What to produce: Every line holding the string "heavy" should be copied from the listing.

Given records:
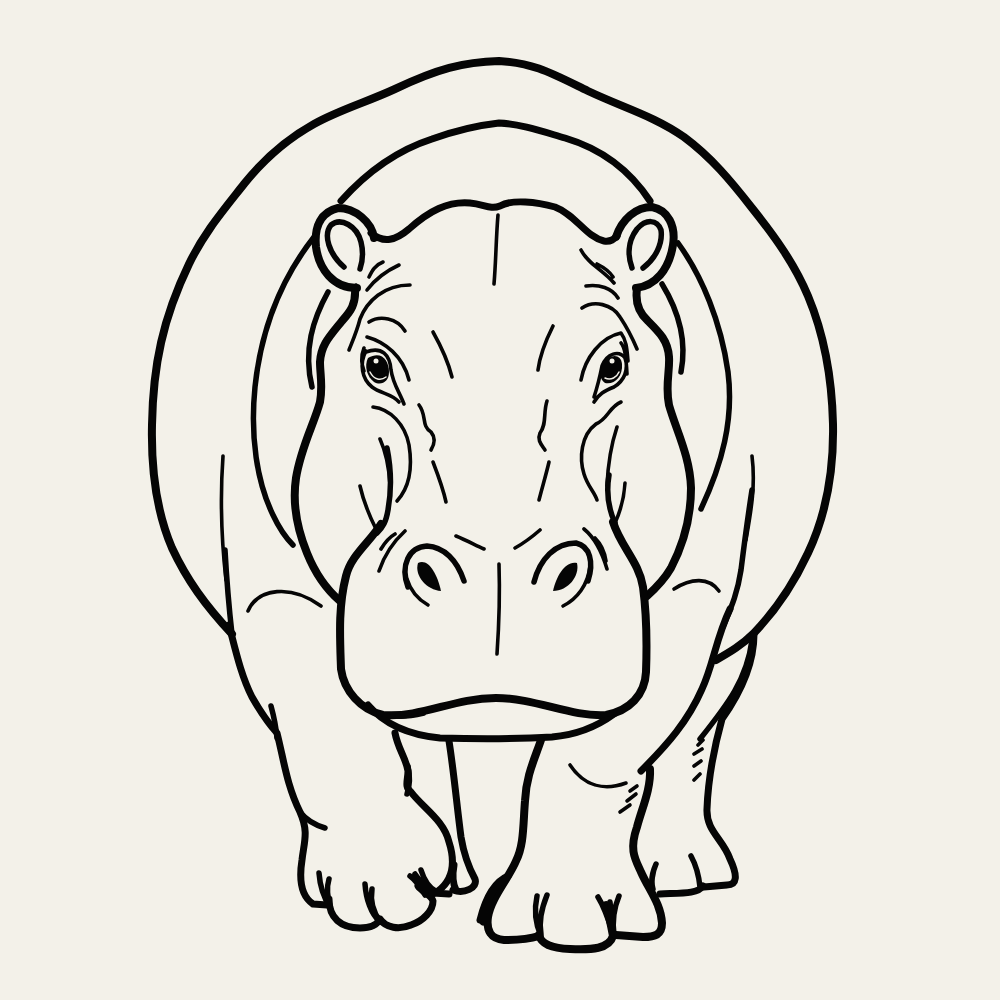
<!DOCTYPE html>
<html lang="en">
<head>
<meta charset="utf-8">
<title>Hippopotamus line drawing</title>
<style>
:root { --paper: #f3f1e9; --ink: #050505; }
html, body { margin: 0; background: var(--paper); overflow: hidden; }
svg { display: block; width: 1000px; height: 1000px; }
.line { fill: none; stroke: var(--ink); stroke-linecap: round; stroke-linejoin: round; }
.heavy { stroke-width: 8; }
.bold { stroke-width: 7; }
.medium { stroke-width: 5.5; }
.fine { stroke-width: 3.6; }
.solid { fill: var(--ink); }
.glint { fill: var(--paper); }
</style>
</head>
<body>
<svg viewBox="0 0 1000 1000" role="img" aria-label="Line drawing of a hippopotamus walking forward">
  <rect width="1000" height="1000" fill="var(--paper)"/>

  <g id="body" class="line heavy">
    <path d="M232 634C205 605 187 580 172 548C157 513 151 470 152 425C153 365 163 318 189 264C204 233 222 212 244 184C264 159 287 139 314 124C339 110 367 102 395 89C437 69 463 62 499 61C534 63 551 73 588 91C624 108 654 116 684 137C711 157 731 181 752 208C776 238 795 265 808 296C826 339 832 380 833 424C834 474 826 515 808 553C794 583 778 608 754 633C742 645 730 652 716 660"/>
  </g>

  <g id="shoulders" class="line">
    <path class="bold" d="M341 201C366 173 395 151 432 139C457 130 481 125 499 123C521 124 544 132 565 138C602 149 631 172 650 201"/>
    <path class="medium" d="M314 237C281 279 261 330 255 387C250 437 257 482 273 515C280 530 287 539 293 545"/>
    <path class="medium" d="M678 243C702 276 721 322 728 372C734 420 722 464 701 509"/>
    <path class="medium" d="M328 292C313 319 303 350 312 387"/>
    <path class="medium" d="M662 284C678 310 687 341 681 372"/>
  </g>

  <g id="head" class="line">
    <path class="bold" d="M371 233C384 244 396 240 409 229C429 211 448 201 470 203C484 204 490 210 500 206C512 199 537 202 555 207C576 215 586 237 604 241C611 242 614 239 617 236"/>
    <path class="heavy" d="M355 288C356 304 351 311 342 321C329 337 321 345 320 362C320 374 323 386 320 402C314 424 301 447 296 478C292 505 298 531 307 553C315 573 326 589 340 601"/>
    <path class="heavy" d="M637 289C635 303 639 313 648 321C660 333 668 341 669 357C670 371 665 386 669 405C676 430 690 456 691 488C691 520 683 545 671 568C664 580 656 588 647 596"/>
  </g>

  <g id="ears" class="line">
    <path class="heavy" d="M374 238C372 222 355 208 338 208C321 212 314 226 316 247C319 269 333 288 357 288"/>
    <path class="medium" d="M344 267C329 254 323 235 331 225C341 217 357 226 361 242C364 254 362 263 360 269"/>
    <path class="heavy" d="M616 237C622 219 636 207 652 207C668 210 676 226 673 245C669 270 655 286 636 288"/>
    <path class="medium" d="M632 268C628 257 627 242 637 229C646 219 657 219 661 230C663 244 655 259 643 268"/>
  </g>

  <g id="brow-folds" class="line fine">
    <path d="M498 215C496 238 496 261 494 284"/>
    <path d="M383 262C375 265 372 271 369 277M399 265C386 271 376 278 367 290M410 285C384 285 367 301 360 319C357 331 353 340 349 350M356 285C358 295 357 303 351 312"/>
    <path d="M369 322C380 315 397 318 405 331M433 332C442 348 448 361 452 377"/>
    <path d="M581 250C589 265 602 269 614 283M597 264C605 268 610 272 613 277M586 286C599 284 612 288 618 298M582 308C594 300 612 304 620 317C628 329 632 337 637 349M553 326C546 340 540 354 538 370"/>
  </g>

  <g id="left-eye">
    <path class="line fine" d="M367 337C385 342 403 356 409 380M366 352C382 346 390 355 391 370C393 384 399 391 404 404M366 351C359 364 362 379 372 387C381 394 391 393 399 402M364 348C360 358 362 365 364 371"/>
    <path class="solid" d="M368 358C381 350 389 360 389 372C389 382 381 386 374 382C367 377 364 366 368 358Z"/>
    <path class="line" stroke-width="1.5" style="stroke:var(--paper)" d="M370 372C374 380 381 381 386 377"/>
    <circle class="glint" cx="376" cy="361" r="2.5"/>
  </g>
  <g id="right-eye">
    <path class="line fine" d="M581 380C585 358 601 337 621 333C627 341 627 351 628 361M594 397C598 385 600 376 602 366C607 353 619 350 625 358C629 370 624 381 614 387C604 391 599 394 594 402M621 343C625 348 626 356 627 374"/>
    <path class="solid" d="M603 363C611 353 621 354 622 364C623 377 614 385 605 383C599 379 599 371 603 363Z"/>
    <path class="line" stroke-width="1.5" style="stroke:var(--paper)" d="M605 378C611 381 617 377 619 372"/>
    <circle class="glint" cx="612" cy="361" r="2.5"/>
  </g>

  <g id="cheek-folds" class="line fine">
    <path d="M373 407C390 409 405 424 409 445C413 470 408 489 397 501"/>
    <path class="medium" d="M387 448C391 468 392 488 388 510C386 522 383 527 377 533"/>
    <path d="M380 439C385 450 389 467 390 485M360 486C364 504 370 517 376 529"/>
    <path d="M419 405C427 415 421 426 431 432C436 438 434 445 431 450M433 462C438 475 443 488 446 502"/>
    <path d="M621 402C609 407 608 419 596 424C581 435 579 458 584 474C588 487 594 491 597 500"/>
    <path class="medium" d="M609 475C606 493 609 510 615 523"/>
    <path d="M617 427C611 445 608 462 607 486M625 483C624 500 620 512 615 523"/>
    <path d="M547 401C543 413 547 424 540 433C537 440 541 444 545 450M549 462C546 475 542 488 539 500"/>
  </g>

  <g id="muzzle" class="line">
    <path class="heavy" d="M381 524C371 541 351 555 346 576C338 607 340 638 341 669C344 691 361 710 383 715C423 718 453 698 496 698C536 698 570 717 606 715C629 711 645 695 646 672C647 645 647 617 643 587C639 562 621 547 613 522"/>
    <path class="bold" d="M368 705C385 725 409 735 440 738C480 739 517 739 552 737C575 735 595 728 614 714"/>
    <path class="fine" d="M378 713C394 719 407 718 424 714M568 710C584 716 599 718 612 714"/>
    <path class="fine" d="M499 564C500 594 499 625 497 654"/>
    <path class="fine" d="M405 531C393 542 384 556 379 571M395 534C388 538 384 544 381 549M456 536C466 540 475 545 484 549M540 530C532 537 524 543 515 548M584 529C595 538 602 552 607 569M595 538C602 545 605 554 606 561"/>
  </g>

  <g id="nostrils">
    <path class="line medium" d="M408 587C400 565 409 547 427 546C444 547 457 560 464 581"/>
    <path class="line fine" d="M407 579C411 592 419 600 428 605"/>
    <path class="solid" d="M418 563C428 558 437 573 441 591C427 590 414 576 418 563Z"/>
    <path class="line medium" d="M534 582C540 559 555 543 576 543C590 546 594 562 588 581"/>
    <path class="line fine" d="M590 566C588 585 577 599 563 606"/>
    <path class="solid" d="M577 563C566 560 556 576 553 591C568 591 580 576 577 563Z"/>
  </g>

  <g id="left-front-leg" class="line">
    <path class="fine" d="M223 456C220 498 222 545 226 580"/>
    <path class="medium" d="M225 550C227 586 229 608 232 634"/>
    <path class="bold" d="M229 625C236 652 241 675 252 697C260 711 268 723 277 733C284 761 287 786 300 812C309 832 304 842 302 860C299 879 301 896 313 904L327 905"/>
    <path class="medium" d="M271 706C274 717 276 726 277 738M300 812C307 821 315 825 325 828"/>
    <path class="fine" d="M248 611C258 588 291 584 321 606"/>
    <path class="bold" d="M395 733C398 749 406 758 408 771C408 780 404 787 411 792C422 807 444 820 449 842C457 867 450 882 438 891"/>
    <path class="medium" d="M408 766C410 775 410 785 407 794"/>
    <path class="bold" d="M329 899C329 918 341 928 360 928C370 928 377 925 380 919C386 928 399 930 411 925C423 921 433 911 433 901C431 894 422 892 418 886"/>
    <path class="medium" d="M319 873C320 887 324 898 330 907M329 879C326 889 328 897 330 906M365 884C366 899 371 914 380 922M372 889C370 902 374 913 380 921M410 876C417 881 421 888 425 895M415 874C421 883 426 888 434 894M421 870C424 880 429 888 437 892"/>
  </g>

  <g id="left-hind-leg" class="line">
    <path class="bold" d="M449 741C454 773 457 807 461 837C464 855 469 868 475 879C478 888 464 894 453 890"/>
    <path class="bold" d="M433 893L449 894M454 865C452 876 453 884 456 890"/>
  </g>

  <g id="right-front-leg" class="line">
    <path class="heavy" d="M541 740C535 758 526 776 525 801C523 826 524 845 516 861C509 878 491 898 488 917C486 931 491 939 504 940C517 940 529 939 539 936"/>
    <path class="bold" d="M508 876C494 882 485 900 480 920M483 922L488 914M499 883C488 895 486 907 486 918"/>
    <path class="heavy" d="M539 935C541 944 551 948 570 949C592 950 609 949 613 936C611 925 609 915 606 905"/>
    <path class="heavy" d="M650 769C651 789 642 808 637 827C629 850 635 859 641 872C649 890 661 904 662 923C662 935 655 937 643 937L616 935"/>
    <path class="medium" d="M537 896C534 910 536 925 541 936M547 895C541 910 539 924 541 934M598 897C605 908 609 921 613 934M610 902C611 912 612 925 614 934M619 896C614 908 612 921 614 935"/>
    <path class="fine" d="M570 765C584 786 604 791 626 783"/>
    <path class="fine" d="M637 786L630 791M636 794L627 801M630 805L620 812"/>
  </g>

  <g id="right-flank" class="line">
    <path class="fine" d="M752 456C756 488 750 516 746 540"/>
    <path class="medium" d="M752 490C747 522 744 546 741 570C737 596 730 610 723 627"/>
    <path class="bold" d="M730 609C716 638 713 666 702 689C688 721 668 744 641 771"/>
    <path class="fine" d="M674 589C691 578 709 577 719 591"/>
  </g>

  <g id="right-hind-leg" class="line">
    <path class="bold" d="M754 634C754 666 739 695 722 719C714 748 708 782 707 809C706 831 723 839 730 859C738 876 737 885 727 885L704 887"/>
    <path class="bold" d="M703 886C698 894 681 893 660 894"/>
    <path class="medium" d="M752 640C747 679 728 704 700 739M656 864C652 873 651 883 653 889M691 856C697 867 699 877 700 887"/>
    <path class="fine" d="M703 740L698 745M702 749L694 754M701 761L694 766M700 774L694 780"/>
  </g>
</svg>
</body>
</html>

Response area:
.heavy { stroke-width: 8; }
  <g id="body" class="line heavy">
    <path class="heavy" d="M355 288C356 304 351 311 342 321C329 337 321 345 320 362C320 374 323 386 320 402C314 424 301 447 296 478C292 505 298 531 307 553C315 573 326 589 340 601"/>
    <path class="heavy" d="M637 289C635 303 639 313 648 321C660 333 668 341 669 357C670 371 665 386 669 405C676 430 690 456 691 488C691 520 683 545 671 568C664 580 656 588 647 596"/>
    <path class="heavy" d="M374 238C372 222 355 208 338 208C321 212 314 226 316 247C319 269 333 288 357 288"/>
    <path class="heavy" d="M616 237C622 219 636 207 652 207C668 210 676 226 673 245C669 270 655 286 636 288"/>
    <path class="heavy" d="M381 524C371 541 351 555 346 576C338 607 340 638 341 669C344 691 361 710 383 715C423 718 453 698 496 698C536 698 570 717 606 715C629 711 645 695 646 672C647 645 647 617 643 587C639 562 621 547 613 522"/>
    <path class="heavy" d="M541 740C535 758 526 776 525 801C523 826 524 845 516 861C509 878 491 898 488 917C486 931 491 939 504 940C517 940 529 939 539 936"/>
    <path class="heavy" d="M539 935C541 944 551 948 570 949C592 950 609 949 613 936C611 925 609 915 606 905"/>
    <path class="heavy" d="M650 769C651 789 642 808 637 827C629 850 635 859 641 872C649 890 661 904 662 923C662 935 655 937 643 937L616 935"/>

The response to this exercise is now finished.